Action item: Below are entries; output exactly the lines from the one with "18C158 43 217" to the one with "111C153 126 186", both included, and nothing else.

Supplied entries:
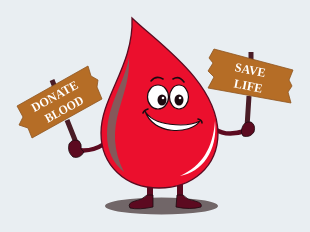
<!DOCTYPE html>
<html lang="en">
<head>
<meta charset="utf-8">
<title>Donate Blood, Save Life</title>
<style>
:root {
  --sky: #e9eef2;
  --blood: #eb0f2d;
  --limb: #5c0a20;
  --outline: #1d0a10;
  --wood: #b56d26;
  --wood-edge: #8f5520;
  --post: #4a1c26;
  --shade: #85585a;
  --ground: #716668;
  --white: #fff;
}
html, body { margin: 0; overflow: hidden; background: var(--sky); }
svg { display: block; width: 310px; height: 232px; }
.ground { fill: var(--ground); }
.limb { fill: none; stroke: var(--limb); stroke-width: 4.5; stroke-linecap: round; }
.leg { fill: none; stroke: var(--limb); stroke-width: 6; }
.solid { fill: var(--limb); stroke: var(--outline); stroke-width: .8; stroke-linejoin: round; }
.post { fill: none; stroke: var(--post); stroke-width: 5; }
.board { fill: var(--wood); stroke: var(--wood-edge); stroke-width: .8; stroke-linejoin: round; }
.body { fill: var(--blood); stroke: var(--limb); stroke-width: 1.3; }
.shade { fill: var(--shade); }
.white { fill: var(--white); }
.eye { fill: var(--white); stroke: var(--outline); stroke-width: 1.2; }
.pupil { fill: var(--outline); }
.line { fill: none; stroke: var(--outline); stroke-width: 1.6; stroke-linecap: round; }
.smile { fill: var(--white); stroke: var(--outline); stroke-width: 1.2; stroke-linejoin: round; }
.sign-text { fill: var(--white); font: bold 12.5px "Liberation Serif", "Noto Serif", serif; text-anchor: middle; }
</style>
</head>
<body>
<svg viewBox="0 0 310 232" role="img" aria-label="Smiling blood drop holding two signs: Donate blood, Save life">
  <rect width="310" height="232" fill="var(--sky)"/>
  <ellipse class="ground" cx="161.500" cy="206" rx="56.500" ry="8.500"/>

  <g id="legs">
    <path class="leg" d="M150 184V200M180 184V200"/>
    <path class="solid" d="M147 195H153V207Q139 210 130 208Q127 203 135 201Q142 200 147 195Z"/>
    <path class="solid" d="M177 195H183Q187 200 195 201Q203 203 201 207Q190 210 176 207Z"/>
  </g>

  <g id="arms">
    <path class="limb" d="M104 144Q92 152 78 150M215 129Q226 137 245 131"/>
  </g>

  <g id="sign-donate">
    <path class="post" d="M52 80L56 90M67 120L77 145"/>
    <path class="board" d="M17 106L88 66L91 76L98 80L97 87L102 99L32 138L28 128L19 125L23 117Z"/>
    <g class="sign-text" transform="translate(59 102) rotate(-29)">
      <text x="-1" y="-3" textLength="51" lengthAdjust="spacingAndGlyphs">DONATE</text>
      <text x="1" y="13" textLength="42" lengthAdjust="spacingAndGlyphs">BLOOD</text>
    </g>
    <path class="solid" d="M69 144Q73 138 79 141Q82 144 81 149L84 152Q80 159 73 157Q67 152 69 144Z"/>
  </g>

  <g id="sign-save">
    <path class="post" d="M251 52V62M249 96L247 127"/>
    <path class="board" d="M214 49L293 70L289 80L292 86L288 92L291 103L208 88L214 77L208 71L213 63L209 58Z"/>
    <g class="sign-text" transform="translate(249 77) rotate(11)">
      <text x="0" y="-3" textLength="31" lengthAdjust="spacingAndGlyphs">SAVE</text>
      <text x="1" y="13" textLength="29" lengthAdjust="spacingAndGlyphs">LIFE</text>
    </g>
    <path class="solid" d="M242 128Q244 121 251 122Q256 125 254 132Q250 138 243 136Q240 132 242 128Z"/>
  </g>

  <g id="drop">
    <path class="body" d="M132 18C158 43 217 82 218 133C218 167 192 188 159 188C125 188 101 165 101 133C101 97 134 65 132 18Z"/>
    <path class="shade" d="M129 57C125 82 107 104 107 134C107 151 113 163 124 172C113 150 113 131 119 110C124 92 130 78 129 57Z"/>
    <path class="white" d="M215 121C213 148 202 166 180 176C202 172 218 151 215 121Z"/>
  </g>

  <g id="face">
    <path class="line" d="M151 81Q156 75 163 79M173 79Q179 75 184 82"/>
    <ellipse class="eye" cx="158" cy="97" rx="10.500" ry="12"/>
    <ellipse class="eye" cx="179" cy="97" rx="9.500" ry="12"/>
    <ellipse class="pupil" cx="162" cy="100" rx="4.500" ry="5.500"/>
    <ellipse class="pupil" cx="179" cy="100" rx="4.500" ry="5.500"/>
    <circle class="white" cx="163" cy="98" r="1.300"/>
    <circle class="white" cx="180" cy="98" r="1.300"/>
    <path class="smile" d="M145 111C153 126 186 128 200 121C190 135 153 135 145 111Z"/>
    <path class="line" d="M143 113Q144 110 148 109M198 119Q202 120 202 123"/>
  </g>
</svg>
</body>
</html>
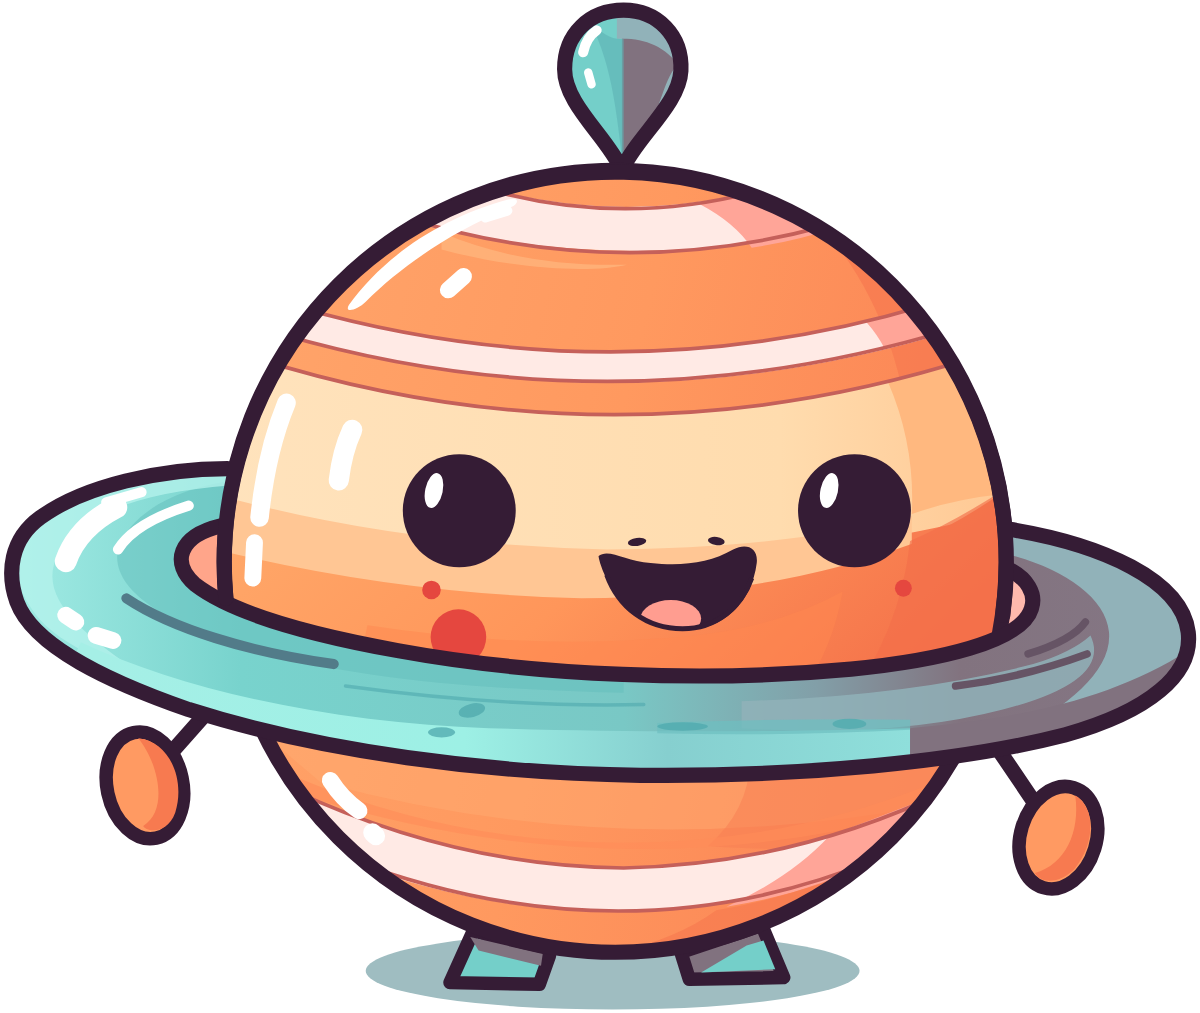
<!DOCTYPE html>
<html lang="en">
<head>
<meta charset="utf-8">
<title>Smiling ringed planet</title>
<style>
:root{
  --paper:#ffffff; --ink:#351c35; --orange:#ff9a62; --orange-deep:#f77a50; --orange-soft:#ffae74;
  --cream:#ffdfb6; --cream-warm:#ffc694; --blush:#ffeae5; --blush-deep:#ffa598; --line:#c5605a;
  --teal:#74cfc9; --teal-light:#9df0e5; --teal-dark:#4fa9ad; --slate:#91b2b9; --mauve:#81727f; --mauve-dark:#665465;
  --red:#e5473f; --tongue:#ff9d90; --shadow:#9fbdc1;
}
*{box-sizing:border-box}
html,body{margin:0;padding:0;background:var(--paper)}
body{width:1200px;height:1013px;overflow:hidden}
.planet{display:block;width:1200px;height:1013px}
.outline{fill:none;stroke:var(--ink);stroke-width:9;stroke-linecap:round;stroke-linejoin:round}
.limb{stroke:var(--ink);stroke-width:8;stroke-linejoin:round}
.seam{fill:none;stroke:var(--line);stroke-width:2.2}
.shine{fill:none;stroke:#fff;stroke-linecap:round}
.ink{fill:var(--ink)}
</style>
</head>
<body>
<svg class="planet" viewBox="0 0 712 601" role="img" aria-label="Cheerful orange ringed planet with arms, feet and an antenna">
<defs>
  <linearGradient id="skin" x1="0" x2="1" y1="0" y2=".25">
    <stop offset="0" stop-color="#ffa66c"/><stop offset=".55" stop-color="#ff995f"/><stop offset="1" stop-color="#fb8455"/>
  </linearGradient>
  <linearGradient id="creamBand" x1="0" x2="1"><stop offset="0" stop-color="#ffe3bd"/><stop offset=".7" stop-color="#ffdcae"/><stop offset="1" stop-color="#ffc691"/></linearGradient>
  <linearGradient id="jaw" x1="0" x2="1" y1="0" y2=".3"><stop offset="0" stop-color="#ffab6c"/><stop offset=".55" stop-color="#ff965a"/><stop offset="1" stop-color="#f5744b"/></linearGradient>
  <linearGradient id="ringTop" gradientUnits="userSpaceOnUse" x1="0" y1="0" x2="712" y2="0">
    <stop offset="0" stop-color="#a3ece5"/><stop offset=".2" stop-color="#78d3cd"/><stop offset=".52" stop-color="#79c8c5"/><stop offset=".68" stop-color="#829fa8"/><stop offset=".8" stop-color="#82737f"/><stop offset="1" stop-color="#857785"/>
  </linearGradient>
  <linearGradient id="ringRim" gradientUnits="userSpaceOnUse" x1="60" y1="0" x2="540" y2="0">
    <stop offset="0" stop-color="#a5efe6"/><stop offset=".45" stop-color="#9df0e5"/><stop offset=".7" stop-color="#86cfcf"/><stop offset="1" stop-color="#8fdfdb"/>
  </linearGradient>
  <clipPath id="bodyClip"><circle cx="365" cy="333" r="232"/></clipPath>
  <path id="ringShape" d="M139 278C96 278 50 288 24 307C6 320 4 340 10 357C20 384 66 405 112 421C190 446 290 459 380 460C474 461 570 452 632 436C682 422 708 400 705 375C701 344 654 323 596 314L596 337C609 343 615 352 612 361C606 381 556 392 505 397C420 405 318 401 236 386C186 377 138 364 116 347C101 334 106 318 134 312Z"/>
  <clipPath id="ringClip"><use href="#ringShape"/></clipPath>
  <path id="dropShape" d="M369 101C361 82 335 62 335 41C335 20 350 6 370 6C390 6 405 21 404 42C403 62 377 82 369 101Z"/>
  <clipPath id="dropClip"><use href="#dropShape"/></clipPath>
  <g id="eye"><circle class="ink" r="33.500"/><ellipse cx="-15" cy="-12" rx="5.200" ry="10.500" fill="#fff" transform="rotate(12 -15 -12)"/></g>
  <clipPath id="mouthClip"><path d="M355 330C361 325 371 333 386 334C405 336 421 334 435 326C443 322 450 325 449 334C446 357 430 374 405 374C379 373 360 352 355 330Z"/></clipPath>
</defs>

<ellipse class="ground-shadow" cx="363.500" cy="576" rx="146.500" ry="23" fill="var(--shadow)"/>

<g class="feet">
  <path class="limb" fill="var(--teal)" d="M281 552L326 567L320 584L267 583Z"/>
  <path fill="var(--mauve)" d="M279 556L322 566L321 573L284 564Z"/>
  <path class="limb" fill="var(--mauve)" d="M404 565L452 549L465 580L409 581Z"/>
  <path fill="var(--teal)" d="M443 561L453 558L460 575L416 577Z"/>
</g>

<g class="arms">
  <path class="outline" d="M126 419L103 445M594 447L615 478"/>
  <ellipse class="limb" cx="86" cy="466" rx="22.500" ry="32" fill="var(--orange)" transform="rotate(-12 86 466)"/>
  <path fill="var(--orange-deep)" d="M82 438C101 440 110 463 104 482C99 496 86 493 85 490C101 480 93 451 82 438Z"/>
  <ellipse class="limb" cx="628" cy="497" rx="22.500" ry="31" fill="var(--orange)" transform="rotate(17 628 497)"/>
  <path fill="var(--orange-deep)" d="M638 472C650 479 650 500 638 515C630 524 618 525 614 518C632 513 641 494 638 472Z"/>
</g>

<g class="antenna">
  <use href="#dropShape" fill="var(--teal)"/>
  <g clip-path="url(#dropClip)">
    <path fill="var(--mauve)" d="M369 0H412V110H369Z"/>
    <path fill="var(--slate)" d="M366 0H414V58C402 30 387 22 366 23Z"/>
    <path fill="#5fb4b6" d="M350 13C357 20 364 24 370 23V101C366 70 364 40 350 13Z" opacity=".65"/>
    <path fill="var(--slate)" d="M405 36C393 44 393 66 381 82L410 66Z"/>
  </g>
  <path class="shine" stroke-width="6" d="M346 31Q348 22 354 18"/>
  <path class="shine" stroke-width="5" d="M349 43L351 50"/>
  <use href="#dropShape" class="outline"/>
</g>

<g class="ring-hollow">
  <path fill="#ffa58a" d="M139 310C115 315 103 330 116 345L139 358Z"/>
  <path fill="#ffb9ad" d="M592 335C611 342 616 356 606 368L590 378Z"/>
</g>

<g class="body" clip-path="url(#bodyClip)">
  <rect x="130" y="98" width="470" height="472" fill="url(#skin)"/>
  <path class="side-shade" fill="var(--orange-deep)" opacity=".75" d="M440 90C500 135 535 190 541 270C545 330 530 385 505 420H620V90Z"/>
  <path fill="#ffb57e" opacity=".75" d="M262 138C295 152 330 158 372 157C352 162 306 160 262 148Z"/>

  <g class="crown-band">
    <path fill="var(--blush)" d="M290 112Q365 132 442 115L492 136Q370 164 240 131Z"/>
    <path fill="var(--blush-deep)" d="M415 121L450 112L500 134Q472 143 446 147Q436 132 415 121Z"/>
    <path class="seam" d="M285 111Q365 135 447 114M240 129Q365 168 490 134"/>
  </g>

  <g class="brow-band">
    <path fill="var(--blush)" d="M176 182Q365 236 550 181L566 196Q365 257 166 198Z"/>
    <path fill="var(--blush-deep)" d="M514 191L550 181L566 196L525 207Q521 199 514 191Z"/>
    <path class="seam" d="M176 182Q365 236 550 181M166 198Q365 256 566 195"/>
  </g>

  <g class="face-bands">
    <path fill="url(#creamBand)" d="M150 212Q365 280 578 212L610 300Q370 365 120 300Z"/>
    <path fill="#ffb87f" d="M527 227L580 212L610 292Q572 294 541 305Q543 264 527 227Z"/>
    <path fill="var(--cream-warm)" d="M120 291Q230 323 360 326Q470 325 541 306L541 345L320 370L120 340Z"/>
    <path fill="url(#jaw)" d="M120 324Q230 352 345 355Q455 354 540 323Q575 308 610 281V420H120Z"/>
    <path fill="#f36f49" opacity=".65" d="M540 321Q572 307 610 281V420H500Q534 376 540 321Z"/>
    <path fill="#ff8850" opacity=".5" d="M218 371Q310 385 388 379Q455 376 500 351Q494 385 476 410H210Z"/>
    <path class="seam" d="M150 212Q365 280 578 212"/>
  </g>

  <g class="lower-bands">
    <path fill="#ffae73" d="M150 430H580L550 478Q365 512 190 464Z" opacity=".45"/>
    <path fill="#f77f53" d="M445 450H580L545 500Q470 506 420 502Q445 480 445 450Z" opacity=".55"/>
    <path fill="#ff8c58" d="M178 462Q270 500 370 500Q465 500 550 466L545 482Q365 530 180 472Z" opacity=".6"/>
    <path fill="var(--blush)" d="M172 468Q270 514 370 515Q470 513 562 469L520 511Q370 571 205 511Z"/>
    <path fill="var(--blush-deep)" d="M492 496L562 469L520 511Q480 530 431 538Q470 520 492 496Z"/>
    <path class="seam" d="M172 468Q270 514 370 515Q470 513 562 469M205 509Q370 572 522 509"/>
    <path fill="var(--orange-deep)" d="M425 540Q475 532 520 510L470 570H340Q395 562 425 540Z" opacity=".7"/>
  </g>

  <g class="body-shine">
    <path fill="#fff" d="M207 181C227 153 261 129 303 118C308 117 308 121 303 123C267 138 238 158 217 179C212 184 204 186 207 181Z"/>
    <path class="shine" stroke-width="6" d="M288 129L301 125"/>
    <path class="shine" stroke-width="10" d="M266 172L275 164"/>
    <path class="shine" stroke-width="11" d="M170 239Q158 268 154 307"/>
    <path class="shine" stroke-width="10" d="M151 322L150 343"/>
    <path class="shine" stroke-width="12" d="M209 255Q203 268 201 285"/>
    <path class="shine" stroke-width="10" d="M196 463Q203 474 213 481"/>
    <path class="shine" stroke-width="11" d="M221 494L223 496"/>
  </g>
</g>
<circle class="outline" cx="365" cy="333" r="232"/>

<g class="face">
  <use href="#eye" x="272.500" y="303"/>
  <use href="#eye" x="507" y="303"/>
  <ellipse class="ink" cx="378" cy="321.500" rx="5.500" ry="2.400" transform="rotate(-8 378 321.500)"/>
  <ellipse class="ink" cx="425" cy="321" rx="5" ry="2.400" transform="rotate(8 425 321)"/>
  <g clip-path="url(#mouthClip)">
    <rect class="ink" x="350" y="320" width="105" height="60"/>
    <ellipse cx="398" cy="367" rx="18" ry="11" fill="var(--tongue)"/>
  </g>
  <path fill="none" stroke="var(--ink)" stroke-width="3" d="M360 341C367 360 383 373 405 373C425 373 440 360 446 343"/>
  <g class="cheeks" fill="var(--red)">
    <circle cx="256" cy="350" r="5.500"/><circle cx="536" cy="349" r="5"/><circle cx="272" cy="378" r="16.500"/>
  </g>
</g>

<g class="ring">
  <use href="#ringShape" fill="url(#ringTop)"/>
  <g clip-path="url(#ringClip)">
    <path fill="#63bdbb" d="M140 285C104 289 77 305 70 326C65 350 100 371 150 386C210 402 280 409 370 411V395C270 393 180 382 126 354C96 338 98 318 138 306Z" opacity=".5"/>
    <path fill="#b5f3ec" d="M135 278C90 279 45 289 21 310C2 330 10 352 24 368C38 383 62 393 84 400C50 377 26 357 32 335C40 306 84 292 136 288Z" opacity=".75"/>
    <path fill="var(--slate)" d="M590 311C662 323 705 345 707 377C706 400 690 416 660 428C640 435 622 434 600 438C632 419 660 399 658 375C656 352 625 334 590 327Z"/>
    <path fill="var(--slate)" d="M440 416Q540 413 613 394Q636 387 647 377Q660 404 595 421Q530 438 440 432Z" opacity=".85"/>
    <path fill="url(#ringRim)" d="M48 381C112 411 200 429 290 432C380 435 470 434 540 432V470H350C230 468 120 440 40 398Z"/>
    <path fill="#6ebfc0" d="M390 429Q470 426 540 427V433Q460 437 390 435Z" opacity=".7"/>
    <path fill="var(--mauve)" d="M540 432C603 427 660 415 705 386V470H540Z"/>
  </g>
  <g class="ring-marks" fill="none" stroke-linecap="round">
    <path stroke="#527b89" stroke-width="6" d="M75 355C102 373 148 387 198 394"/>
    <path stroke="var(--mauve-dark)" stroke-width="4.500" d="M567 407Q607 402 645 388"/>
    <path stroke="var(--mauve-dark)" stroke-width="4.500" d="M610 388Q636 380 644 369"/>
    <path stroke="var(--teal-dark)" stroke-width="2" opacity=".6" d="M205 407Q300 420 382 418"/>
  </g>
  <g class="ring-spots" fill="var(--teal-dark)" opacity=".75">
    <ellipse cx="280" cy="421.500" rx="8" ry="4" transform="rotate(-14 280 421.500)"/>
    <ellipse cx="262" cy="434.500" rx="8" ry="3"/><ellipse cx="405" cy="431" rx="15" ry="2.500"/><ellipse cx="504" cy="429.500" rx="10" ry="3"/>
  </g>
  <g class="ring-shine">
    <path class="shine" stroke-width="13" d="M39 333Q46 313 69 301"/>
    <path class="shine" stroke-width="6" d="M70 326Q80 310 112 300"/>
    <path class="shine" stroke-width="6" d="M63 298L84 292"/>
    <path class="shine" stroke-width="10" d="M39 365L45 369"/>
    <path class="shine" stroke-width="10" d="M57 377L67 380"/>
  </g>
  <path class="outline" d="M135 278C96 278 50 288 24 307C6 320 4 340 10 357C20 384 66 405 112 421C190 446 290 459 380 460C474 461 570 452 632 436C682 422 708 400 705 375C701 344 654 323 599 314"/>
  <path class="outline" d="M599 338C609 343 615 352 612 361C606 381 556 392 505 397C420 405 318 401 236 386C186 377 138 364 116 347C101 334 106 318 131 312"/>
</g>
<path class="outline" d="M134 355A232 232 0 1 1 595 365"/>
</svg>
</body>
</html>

Written answer:
    <path class="body" d="M132 18C158 43 217 82 218 133C218 167 192 188 159 188C125 188 101 165 101 133C101 97 134 65 132 18Z"/>
    <path class="shade" d="M129 57C125 82 107 104 107 134C107 151 113 163 124 172C113 150 113 131 119 110C124 92 130 78 129 57Z"/>
    <path class="white" d="M215 121C213 148 202 166 180 176C202 172 218 151 215 121Z"/>
  </g>

  <g id="face">
    <path class="line" d="M151 81Q156 75 163 79M173 79Q179 75 184 82"/>
    <ellipse class="eye" cx="158" cy="97" rx="10.500" ry="12"/>
    <ellipse class="eye" cx="179" cy="97" rx="9.500" ry="12"/>
    <ellipse class="pupil" cx="162" cy="100" rx="4.500" ry="5.500"/>
    <ellipse class="pupil" cx="179" cy="100" rx="4.500" ry="5.500"/>
    <circle class="white" cx="163" cy="98" r="1.300"/>
    <circle class="white" cx="180" cy="98" r="1.300"/>
    <path class="smile" d="M145 111C153 126 186 128 200 121C190 135 153 135 145 111Z"/>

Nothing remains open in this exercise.